◆ **DESCRIPTION OF THE TASK**: Among the lines below, tally those that contain "pixel" and respond with the total only.

(Document images with source code)
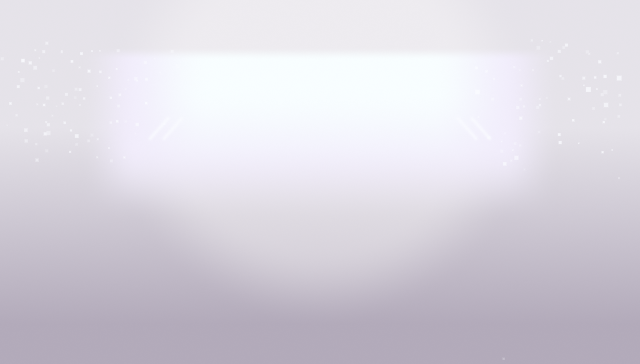
Reproduce this background procedurally as a Shadertoy shader.

```glsl
const vec3 WALL = vec3(0.900, 0.890, 0.915);
const vec3 FLOOR = vec3(0.700, 0.668, 0.730);
const vec3 HALO = vec3(0.995, 0.990, 0.990);
const vec3 LAVENDER = vec3(0.945, 0.927, 0.985);
const vec3 ICE = vec3(0.972, 0.994, 1.000);
const vec3 SPARK = vec3(0.980, 0.985, 1.000);

const float HORIZON = 0.15;        // height where the wall starts to darken
const float FALLOFF = 0.54;        // length of the darkening
const vec2 HALO_CENTER = vec2(0.0, 0.20);
const float HALO_STRENGTH = 0.33;
const float PANEL_TOP = 0.353;
const float PANEL_SIDE = 0.58;
const float CELL = 0.038;          // spacing of the square particles
const int LAYERS = 2;
const int STREAKS = 2;

float hash(vec2 p) {
    vec3 q = fract(vec3(p.xyx) * 0.1031);
    q += dot(q, q.yzx + 33.33);
    return fract((q.x + q.y) * q.z);
}

// 1 below the edge, 0 above it
float fadeOut(float edge, float softness, float x) {
    return 1.0 - smoothstep(edge - softness, edge + softness, x);
}

float segmentDistance(vec2 p, vec2 a, vec2 b) {
    vec2 d = b - a;
    float t = clamp(dot(p - a, d) / dot(d, d), 0.0, 1.0);
    return length(p - a - d * t);
}

// Chance of a particle, high at both sides of the upper half
float particleDensity(vec2 p) {
    float sides = smoothstep(0.28, 0.65, abs(p.x)) * fadeOut(0.82, 0.10, p.x);
    float band = smoothstep(-0.02, 0.16, p.y) * fadeOut(0.39, 0.01, p.y);
    return 0.28 * sides * band;
}

// Jittered squares, one per occupied cell
float squares(vec2 p, float cell, float seed, float pixel) {
    vec2 id = floor(p / cell);
    vec2 key = id + 100.0 + seed;
    vec2 center = (id + 0.5) * cell;
    float present = step(hash(key), particleDensity(center));
    vec2 jitter = vec2(hash(key + 17.3), hash(key + 41.7)) - 0.5;
    float size = cell * mix(0.06, 0.18, hash(key + 73.1));
    vec2 d = abs(p - center - jitter * cell * 0.6);
    float shape = fadeOut(size, pixel, max(d.x, d.y));
    return present * shape * mix(0.25, 0.85, hash(key + 91.9));
}

// Mirrored slanted glints
float streaks(vec2 p) {
    vec2 m = vec2(abs(p.x), p.y);
    float sum = 0.0;
    for (int i = 0; i < STREAKS; i++) {
        vec2 center = vec2(0.404 + 0.038 * float(i), 0.147);
        vec2 reach = vec2(-0.024, 0.027);
        float d = segmentDistance(m, center - reach, center + reach);
        sum += exp(-d * d / 0.00003);
    }
    return min(sum, 1.0);
}

void mainImage(out vec4 fragColor, in vec2 fragCoord) {
    vec2 p = (fragCoord - 0.5 * iResolution.xy) / iResolution.y;
    float pixel = 0.7 / iResolution.y;
    float side = abs(p.x);

    // Backdrop
    vec3 color = mix(WALL, FLOOR, clamp((HORIZON - p.y) / FALLOFF, 0.0, 1.0));

    // Round halo
    float halo = fadeOut(0.49, 0.11, length(p - HALO_CENTER));
    color = mix(color, HALO, HALO_STRENGTH * halo);

    // Glowing panel, crisp above and soft below
    float panel = fadeOut(PANEL_TOP, 0.018, p.y)
                * fadeOut(PANEL_SIDE, 0.08, side)
                * smoothstep(-0.11, 0.11, p.y);
    float core = fadeOut(0.43, 0.13, side) * smoothstep(-0.02, 0.26, p.y);
    color = mix(color, mix(LAVENDER, ICE, core), panel);

    // Particles and glints
    float sparks = 0.0;
    for (int i = 0; i < LAYERS; i++) {
        float k = float(i);
        sparks = max(sparks, squares(p, CELL * (1.0 - 0.35 * k), 53.0 * k, pixel));
    }
    color = mix(color, SPARK, sparks);
    color = mix(color, SPARK, 0.65 * streaks(p));

    // Dither against banding
    color += (hash(fragCoord) - 0.5) / 255.0;
    fragColor = vec4(color, 1.0);
}
```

◆ **ANSWER TO THIS PROBLEM**: 4